The thing is, even though I am one of the “good” or maybe “lucky” ones according to the boob boosters, one who “succeeded,” I just…don’t like it all that much. I don’t hate it, the way I did when the Bean was tiny and the spasms were at their worst, but neither do I feel inclined to carry on about how beautiful and fulfilling and profound the whole deal is. It’s okay. It’s marginally easier than carrying around bottles and powders, though that doesn’t seem so daunting now that I carry food for my picky Bean everywhere I go. It’s nice that I can feed her without getting out of bed, but that convenience is tempered by the fact that I’m the only one who can feed her, lately every hour all night long. I can nurse her to sleep, but she’s less willing to fall asleep in a carrier on my chest, because I smell of milk. I’m all for sharing my antibodies, but I’m skeptical of many claims of breastmilk’s superiority — except that apparently it doesn’t constipate this particular, easily backed up baby. I suppose it may have slightly delayed the return of my period (though not by much), but I weigh as much as I did a couple of weeks after her birth. My blood sugar remains almost as prone to crashing as during pregnancy, maybe because I forget to account for all the calories I’m losing in the middle of the night.

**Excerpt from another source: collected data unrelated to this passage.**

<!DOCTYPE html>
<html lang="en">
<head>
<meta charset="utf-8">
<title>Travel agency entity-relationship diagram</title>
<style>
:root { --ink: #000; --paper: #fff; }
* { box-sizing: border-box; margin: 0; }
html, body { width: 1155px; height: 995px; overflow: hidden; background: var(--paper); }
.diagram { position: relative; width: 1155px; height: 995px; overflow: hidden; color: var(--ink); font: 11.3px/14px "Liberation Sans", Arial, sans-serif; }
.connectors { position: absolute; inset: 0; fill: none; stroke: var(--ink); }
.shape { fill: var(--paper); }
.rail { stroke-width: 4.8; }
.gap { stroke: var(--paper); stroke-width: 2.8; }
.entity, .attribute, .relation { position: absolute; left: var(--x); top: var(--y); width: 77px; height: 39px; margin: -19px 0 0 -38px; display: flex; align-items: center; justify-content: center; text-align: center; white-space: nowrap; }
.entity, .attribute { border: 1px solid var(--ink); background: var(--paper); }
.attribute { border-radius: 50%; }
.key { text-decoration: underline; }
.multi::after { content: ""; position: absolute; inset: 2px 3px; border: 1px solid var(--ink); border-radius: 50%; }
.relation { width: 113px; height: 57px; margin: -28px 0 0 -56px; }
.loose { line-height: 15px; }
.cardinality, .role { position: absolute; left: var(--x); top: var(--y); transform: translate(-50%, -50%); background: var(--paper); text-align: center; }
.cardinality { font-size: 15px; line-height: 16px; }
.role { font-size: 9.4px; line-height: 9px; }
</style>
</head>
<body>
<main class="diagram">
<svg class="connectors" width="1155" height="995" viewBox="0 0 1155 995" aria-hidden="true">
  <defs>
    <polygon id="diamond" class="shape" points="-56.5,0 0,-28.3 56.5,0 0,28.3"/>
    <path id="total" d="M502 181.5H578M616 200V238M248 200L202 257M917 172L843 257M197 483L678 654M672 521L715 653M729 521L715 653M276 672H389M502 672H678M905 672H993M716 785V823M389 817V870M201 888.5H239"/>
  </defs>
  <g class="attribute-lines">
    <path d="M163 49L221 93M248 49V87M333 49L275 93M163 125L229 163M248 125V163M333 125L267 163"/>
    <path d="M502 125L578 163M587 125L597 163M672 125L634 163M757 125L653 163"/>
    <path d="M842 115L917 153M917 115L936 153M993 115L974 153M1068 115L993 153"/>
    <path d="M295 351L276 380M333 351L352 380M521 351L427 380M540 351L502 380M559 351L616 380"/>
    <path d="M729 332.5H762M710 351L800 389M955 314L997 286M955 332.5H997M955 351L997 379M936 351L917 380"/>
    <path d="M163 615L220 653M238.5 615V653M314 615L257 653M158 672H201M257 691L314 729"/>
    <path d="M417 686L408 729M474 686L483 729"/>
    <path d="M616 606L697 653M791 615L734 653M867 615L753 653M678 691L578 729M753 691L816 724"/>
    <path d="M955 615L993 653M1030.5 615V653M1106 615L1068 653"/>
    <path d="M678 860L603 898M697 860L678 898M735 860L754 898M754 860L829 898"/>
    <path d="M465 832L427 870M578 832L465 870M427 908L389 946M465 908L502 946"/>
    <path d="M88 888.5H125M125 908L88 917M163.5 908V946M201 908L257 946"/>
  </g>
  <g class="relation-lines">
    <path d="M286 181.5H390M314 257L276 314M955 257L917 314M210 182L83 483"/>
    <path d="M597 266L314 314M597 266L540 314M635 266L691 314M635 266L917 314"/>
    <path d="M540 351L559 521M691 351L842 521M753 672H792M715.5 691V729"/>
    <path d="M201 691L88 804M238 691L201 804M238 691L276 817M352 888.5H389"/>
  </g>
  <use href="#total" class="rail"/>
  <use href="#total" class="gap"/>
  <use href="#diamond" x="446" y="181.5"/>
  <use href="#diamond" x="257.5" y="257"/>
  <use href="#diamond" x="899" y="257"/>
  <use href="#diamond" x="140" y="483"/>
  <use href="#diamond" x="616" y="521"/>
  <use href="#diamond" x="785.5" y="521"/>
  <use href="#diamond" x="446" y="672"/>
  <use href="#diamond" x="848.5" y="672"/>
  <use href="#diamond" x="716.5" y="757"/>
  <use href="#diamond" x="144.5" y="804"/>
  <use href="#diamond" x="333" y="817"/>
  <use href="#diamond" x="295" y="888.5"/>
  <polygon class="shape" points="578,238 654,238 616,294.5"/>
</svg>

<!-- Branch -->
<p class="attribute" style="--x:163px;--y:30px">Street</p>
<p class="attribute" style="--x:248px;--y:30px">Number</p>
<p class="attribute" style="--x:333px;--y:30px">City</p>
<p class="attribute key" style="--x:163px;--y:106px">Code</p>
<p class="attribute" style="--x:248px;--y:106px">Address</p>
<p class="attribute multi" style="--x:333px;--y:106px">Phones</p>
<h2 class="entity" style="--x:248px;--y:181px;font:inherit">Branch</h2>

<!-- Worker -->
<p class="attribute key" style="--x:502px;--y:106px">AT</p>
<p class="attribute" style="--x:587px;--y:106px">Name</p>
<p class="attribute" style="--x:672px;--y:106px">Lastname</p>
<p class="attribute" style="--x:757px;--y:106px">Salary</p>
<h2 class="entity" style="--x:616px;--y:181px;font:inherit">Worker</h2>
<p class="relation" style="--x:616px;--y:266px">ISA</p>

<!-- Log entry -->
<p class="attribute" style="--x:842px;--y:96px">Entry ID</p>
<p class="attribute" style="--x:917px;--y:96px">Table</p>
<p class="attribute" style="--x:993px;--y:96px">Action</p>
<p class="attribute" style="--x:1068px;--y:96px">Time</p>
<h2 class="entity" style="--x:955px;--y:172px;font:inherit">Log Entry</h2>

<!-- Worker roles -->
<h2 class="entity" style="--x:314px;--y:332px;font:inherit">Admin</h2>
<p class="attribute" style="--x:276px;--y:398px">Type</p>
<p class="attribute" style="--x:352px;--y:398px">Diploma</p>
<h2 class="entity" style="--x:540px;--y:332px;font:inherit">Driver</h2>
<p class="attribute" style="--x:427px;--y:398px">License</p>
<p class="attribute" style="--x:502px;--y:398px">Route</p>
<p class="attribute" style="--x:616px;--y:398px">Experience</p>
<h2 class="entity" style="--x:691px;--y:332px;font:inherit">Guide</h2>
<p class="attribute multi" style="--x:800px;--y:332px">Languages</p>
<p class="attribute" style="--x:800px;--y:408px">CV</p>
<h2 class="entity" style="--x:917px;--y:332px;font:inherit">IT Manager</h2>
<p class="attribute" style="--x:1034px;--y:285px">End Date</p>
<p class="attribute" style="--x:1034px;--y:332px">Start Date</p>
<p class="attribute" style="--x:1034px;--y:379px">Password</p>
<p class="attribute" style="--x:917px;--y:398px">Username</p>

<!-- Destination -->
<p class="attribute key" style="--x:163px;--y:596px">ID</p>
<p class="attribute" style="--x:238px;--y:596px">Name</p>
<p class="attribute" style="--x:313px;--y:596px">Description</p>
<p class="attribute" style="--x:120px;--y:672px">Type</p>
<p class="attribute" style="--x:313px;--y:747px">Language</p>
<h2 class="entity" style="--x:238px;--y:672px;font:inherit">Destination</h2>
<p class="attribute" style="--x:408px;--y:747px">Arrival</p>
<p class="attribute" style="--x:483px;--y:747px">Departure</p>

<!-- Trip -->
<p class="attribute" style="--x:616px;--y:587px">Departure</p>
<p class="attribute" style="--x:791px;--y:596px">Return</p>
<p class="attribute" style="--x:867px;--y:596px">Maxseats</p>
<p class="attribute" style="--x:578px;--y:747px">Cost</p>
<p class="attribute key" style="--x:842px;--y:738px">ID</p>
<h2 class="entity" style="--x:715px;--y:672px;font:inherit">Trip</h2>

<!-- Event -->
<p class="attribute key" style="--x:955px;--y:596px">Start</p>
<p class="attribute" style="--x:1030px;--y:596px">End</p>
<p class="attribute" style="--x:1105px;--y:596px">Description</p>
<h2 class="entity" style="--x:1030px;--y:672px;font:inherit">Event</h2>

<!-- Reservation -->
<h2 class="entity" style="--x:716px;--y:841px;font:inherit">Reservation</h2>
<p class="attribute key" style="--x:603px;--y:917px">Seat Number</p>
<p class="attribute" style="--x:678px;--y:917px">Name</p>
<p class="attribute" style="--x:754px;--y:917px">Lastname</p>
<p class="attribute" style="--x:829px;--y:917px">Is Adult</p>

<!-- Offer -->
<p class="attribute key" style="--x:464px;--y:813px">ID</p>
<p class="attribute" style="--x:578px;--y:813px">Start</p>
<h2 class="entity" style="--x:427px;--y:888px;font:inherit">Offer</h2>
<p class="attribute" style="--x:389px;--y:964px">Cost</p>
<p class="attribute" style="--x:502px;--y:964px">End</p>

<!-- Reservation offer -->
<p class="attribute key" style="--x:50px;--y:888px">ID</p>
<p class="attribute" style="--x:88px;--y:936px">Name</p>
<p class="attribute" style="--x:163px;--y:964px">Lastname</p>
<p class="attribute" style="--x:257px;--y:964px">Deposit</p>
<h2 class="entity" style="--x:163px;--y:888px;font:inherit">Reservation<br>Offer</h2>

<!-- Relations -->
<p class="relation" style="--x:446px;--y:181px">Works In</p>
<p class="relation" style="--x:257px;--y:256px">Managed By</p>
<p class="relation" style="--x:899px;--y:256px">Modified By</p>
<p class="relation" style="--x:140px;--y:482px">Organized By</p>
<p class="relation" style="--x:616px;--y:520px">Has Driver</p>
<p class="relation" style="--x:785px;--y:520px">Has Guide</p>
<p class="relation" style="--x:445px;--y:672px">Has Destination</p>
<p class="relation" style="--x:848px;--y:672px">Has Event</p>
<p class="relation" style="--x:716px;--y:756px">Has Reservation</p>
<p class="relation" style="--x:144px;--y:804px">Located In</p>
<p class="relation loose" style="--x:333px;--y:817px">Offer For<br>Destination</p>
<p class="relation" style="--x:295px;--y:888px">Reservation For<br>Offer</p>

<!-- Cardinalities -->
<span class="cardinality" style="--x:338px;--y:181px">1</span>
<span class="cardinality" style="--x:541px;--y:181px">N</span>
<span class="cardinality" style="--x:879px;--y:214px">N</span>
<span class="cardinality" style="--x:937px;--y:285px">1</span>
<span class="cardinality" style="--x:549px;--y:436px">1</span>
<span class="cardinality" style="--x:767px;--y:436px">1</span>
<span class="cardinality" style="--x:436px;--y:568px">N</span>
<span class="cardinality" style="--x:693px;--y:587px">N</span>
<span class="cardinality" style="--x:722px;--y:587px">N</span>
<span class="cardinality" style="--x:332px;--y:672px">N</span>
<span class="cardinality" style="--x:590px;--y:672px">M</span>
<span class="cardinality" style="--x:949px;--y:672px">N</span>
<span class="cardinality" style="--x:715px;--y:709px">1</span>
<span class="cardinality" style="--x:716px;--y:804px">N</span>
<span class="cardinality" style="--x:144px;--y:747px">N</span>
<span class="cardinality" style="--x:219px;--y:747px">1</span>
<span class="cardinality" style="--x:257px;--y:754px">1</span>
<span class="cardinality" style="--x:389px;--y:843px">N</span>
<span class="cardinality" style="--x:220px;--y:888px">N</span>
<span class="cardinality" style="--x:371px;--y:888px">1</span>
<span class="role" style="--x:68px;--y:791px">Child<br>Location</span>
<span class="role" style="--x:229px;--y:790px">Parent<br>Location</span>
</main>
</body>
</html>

In a sense, I suppose I am the picture of someone for whom breastfeeding has been successfully normalized. Advantages and disadvantages are pretty balanced for me, but I do it anyway. I am certainly subject to the pressures of my particular peer group, but I’m not consciously impressed by the scare tactics. I can keep nursing without vilifying formula companies, because their existence and marketing doesn’t feel threatening to me. (NB: I am speaking only for my own race/class/education/geographic position. I know the spiel, I promise.)
What I don’t feel especially moved to do is wax poetic about how beautiful it is, because I don’t find it especially more beautiful than other ways of relating to my children. I value feeling physically close to them, but I value it much more when I am sure it’s not just the affection I feel for my refrigerator. When the Bean comes to sit next to me on the porch swing here, when Jackalope, in a recent development, rests the SIDE of her head on my chest, that makes my heart swell. Jackalope latching right on in the delivery room was a great relief, because it suggested she might avoid the Bean’s early difficulties, but I also love watching her chow down on applesauce; she makes this kind of raptor shriek and launches herself bodily at the spoon. Likewise, it does my heart much good to see the Bean eat a pancake I have

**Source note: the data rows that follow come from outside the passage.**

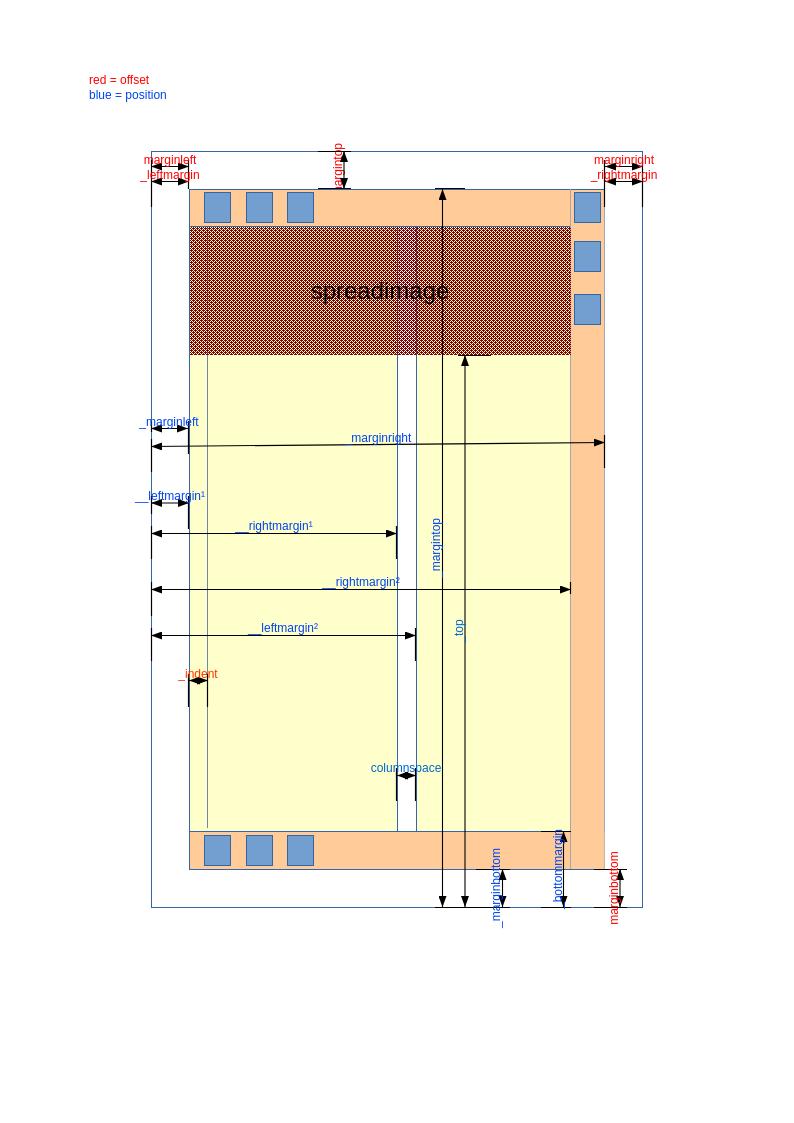
<!DOCTYPE html>
<html lang="en">
<head>
<meta charset="utf-8">
<title>Page margins diagram</title>
<style>
:root {
  --offset: #ff0000;
  --offset-soft: #ff3300;
  --position: #0045f0;
  --position-soft: #0066cc;
  --outline: #3465a4;
  --margin-area: #ffcc99;
  --column: #ffffcc;
  --block: #729fcf;
  --hatch: #800000;
}
* { box-sizing: border-box; margin: 0; padding: 0; }
html, body { width: 794px; height: 1123px; overflow: hidden; background: #fff; }
body { position: relative; font: 12px/14px "Liberation Sans", sans-serif; color: #000; }
.legend { position: absolute; left: 89px; top: 73px; display: flex; flex-direction: column; gap: 1px; }
.offset { color: var(--offset); }
.position { color: var(--position); }
.offset.soft { color: var(--offset-soft); }
.position.soft { color: var(--position-soft); }
.sheet { position: absolute; left: 151px; top: 151px; width: 492px; height: 757px; border: 1px solid var(--outline); }
.frame { position: absolute; left: 189px; top: 189px; width: 416px; height: 681px; background: var(--margin-area); border: 1px solid var(--outline); border-right-color: #c3b5a8; }
.columns { position: absolute; left: 189px; top: 226px; width: 382px; height: 606px; display: flex; border: 1px solid var(--outline); background: #fff; }
.columns .first { width: 208px; background: var(--column); border-right: 1px solid var(--outline); }
.columns .gutter { width: 18px; }
.columns .second { flex: 1; background: var(--column); border-left: 1px solid var(--outline); }
.blocks { position: absolute; display: flex; }
.blocks i { width: 27px; height: 31px; background: var(--block); border: 1px solid var(--outline); }
.blocks.head { left: 204px; top: 192px; gap: 14.5px; }
.blocks.foot { left: 204px; top: 835px; gap: 14.5px; }
.blocks.side { left: 574px; top: 192px; flex-direction: column; gap: 18px; }
.blocks.side i:last-child { margin-top: 4px; }
.drawing { position: absolute; left: 0; top: 0; }
.label { position: absolute; white-space: nowrap; transform: translate(-50%, -50%); }
.label.upright { transform: translate(-50%, -50%) rotate(-90deg); }
.label.title { font-size: 24px; line-height: 28px; }
</style>
</head>
<body>
<div class="legend">
  <p class="offset">red = offset</p>
  <p class="position">blue = position</p>
</div>

<div class="sheet"></div>
<span class="label upright offset" style="left:338px;top:173px">_margintop</span>
<div class="frame"></div>
<div class="columns">
  <div class="first"></div>
  <div class="gutter"></div>
  <div class="second"></div>
</div>
<div class="blocks head"><i></i><i></i><i></i></div>
<div class="blocks side"><i></i><i></i><i></i></div>
<div class="blocks foot"><i></i><i></i><i></i></div>

<svg class="drawing" width="794" height="1123" viewBox="0 0 794 1123" aria-hidden="true">
  <defs>
    <pattern id="hatch" width="4" height="4" patternUnits="userSpaceOnUse">
      <path d="M0 0h1v1h-1zM2 0h1v1h-1zM1 1h1v1h-1zM3 1h1v1h-1zM0 2h1v1h-1zM2 2h1v1h-1zM1 3h1v1h-1zM3 3h1v1h-1zM1 0h1v1h-1zM3 2h1v1h-1z" fill="#800000"/>
    </pattern>
    <marker id="tip" markerUnits="userSpaceOnUse" markerWidth="11" markerHeight="8" refX="11" refY="4" orient="auto-start-reverse">
      <path d="M0 0L11 4L0 8Z"/>
    </marker>
  </defs>

  <g id="guides" fill="none" stroke="#3465a4" stroke-width="1">
    <path d="M207.5 227V828" stroke="#6f86a5"/>
    <path d="M570.5 189V869" stroke="#a9a6b0"/>
    <path d="M604.5 207V832" stroke="#a9a6b0"/>
  </g>

  <rect id="spread" x="190" y="227" width="381" height="128" fill="url(#hatch)" shape-rendering="crispEdges"/>

  <g id="extension-lines" fill="none" stroke="#000" stroke-width="1.2">
    <path d="M151.5 160V207M188.5 160V189M604.5 160V207M642.5 160V207"/>
    <path d="M318 151.5H351M318 188.5H351"/>
    <path d="M435 188.5H465M435 907.5H476M458 355.5H491"/>
    <path d="M151.5 421V432M188.5 421V454M151.5 439V472M604.5 435V468"/>
    <path d="M151.5 496V514M188.5 496V529M151.5 526V559M396.5 526V559"/>
    <path d="M151.5 582V616M570.5 582V594M151.5 628V661M415.5 628V661"/>
    <path d="M188.5 674V707M207.5 674V707M396.5 768V801M415.5 768V801"/>
    <path d="M476 869.5H510M476 907.5H510M541 831.5H571M541 907.5H571M594 869.5H627M594 907.5H627"/>
  </g>

  <g id="dimensions" fill="none" stroke="#000" stroke-width="1.1" marker-start="url(#tip)" marker-end="url(#tip)">
    <g id="horizontal">
      <path marker-start="url(#tip)" marker-end="url(#tip)" d="M151 166.5H189"/>
      <path d="M151 181.5H189"/>
      <path d="M605 166.5H643"/>
      <path d="M605 181.5H643"/>
      <path d="M151 428.5H188"/>
      <path d="M151 446.5L605 442.5"/>
      <path d="M151 503H189"/>
      <path d="M151 533.5H397"/>
      <path d="M151 589.5H571"/>
      <path d="M151 635.5H416"/>
      <path d="M189 680.5H208"/>
      <path d="M397 775.5H416"/>
    </g>
    <g id="vertical">
      <path d="M344 151V189"/>
      <path d="M442.5 189V907"/>
      <path d="M465 355V907"/>
      <path d="M502.5 869V907"/>
      <path d="M563.5 831V907"/>
      <path d="M620 869V907"/>
    </g>
  </g>
</svg>

<span class="label title" style="left:380px;top:291px">spreadimage</span>

<span class="label offset" style="left:170px;top:160px">marginleft</span>
<span class="label offset" style="left:170px;top:175px">_leftmargin</span>
<span class="label offset" style="left:624px;top:160px">marginright</span>
<span class="label offset" style="left:624px;top:175px">_rightmargin</span>

<span class="label position" style="left:169px;top:422px">_marginleft</span>
<span class="label position" style="left:378px;top:438px">_marginright</span>
<span class="label position" style="left:170px;top:496px">__leftmargin¹</span>
<span class="label position" style="left:274px;top:526px">__rightmargin¹</span>
<span class="label position" style="left:361px;top:582px">__rightmargin²</span>
<span class="label position" style="left:283px;top:628px">__leftmargin²</span>
<span class="label offset soft" style="left:198px;top:674px">_indent</span>
<span class="label position soft" style="left:406px;top:768px">columnspace</span>

<span class="label upright position" style="left:436px;top:548px">_margintop</span>
<span class="label upright position soft" style="left:459px;top:631px">_top</span>
<span class="label upright position" style="left:496px;top:888px">_marginbottom</span>
<span class="label upright position" style="left:558px;top:869px">_bottommargin</span>
<span class="label upright offset" style="left:614px;top:888px">marginbottom</span>
</body>
</html>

mangled cut into his requested shape. “I want one shaped like Mama holding Jackalope,” he says, and, calling upon the spirits of Mary Cassatt and Kara Walker and Julia Child, I feed him.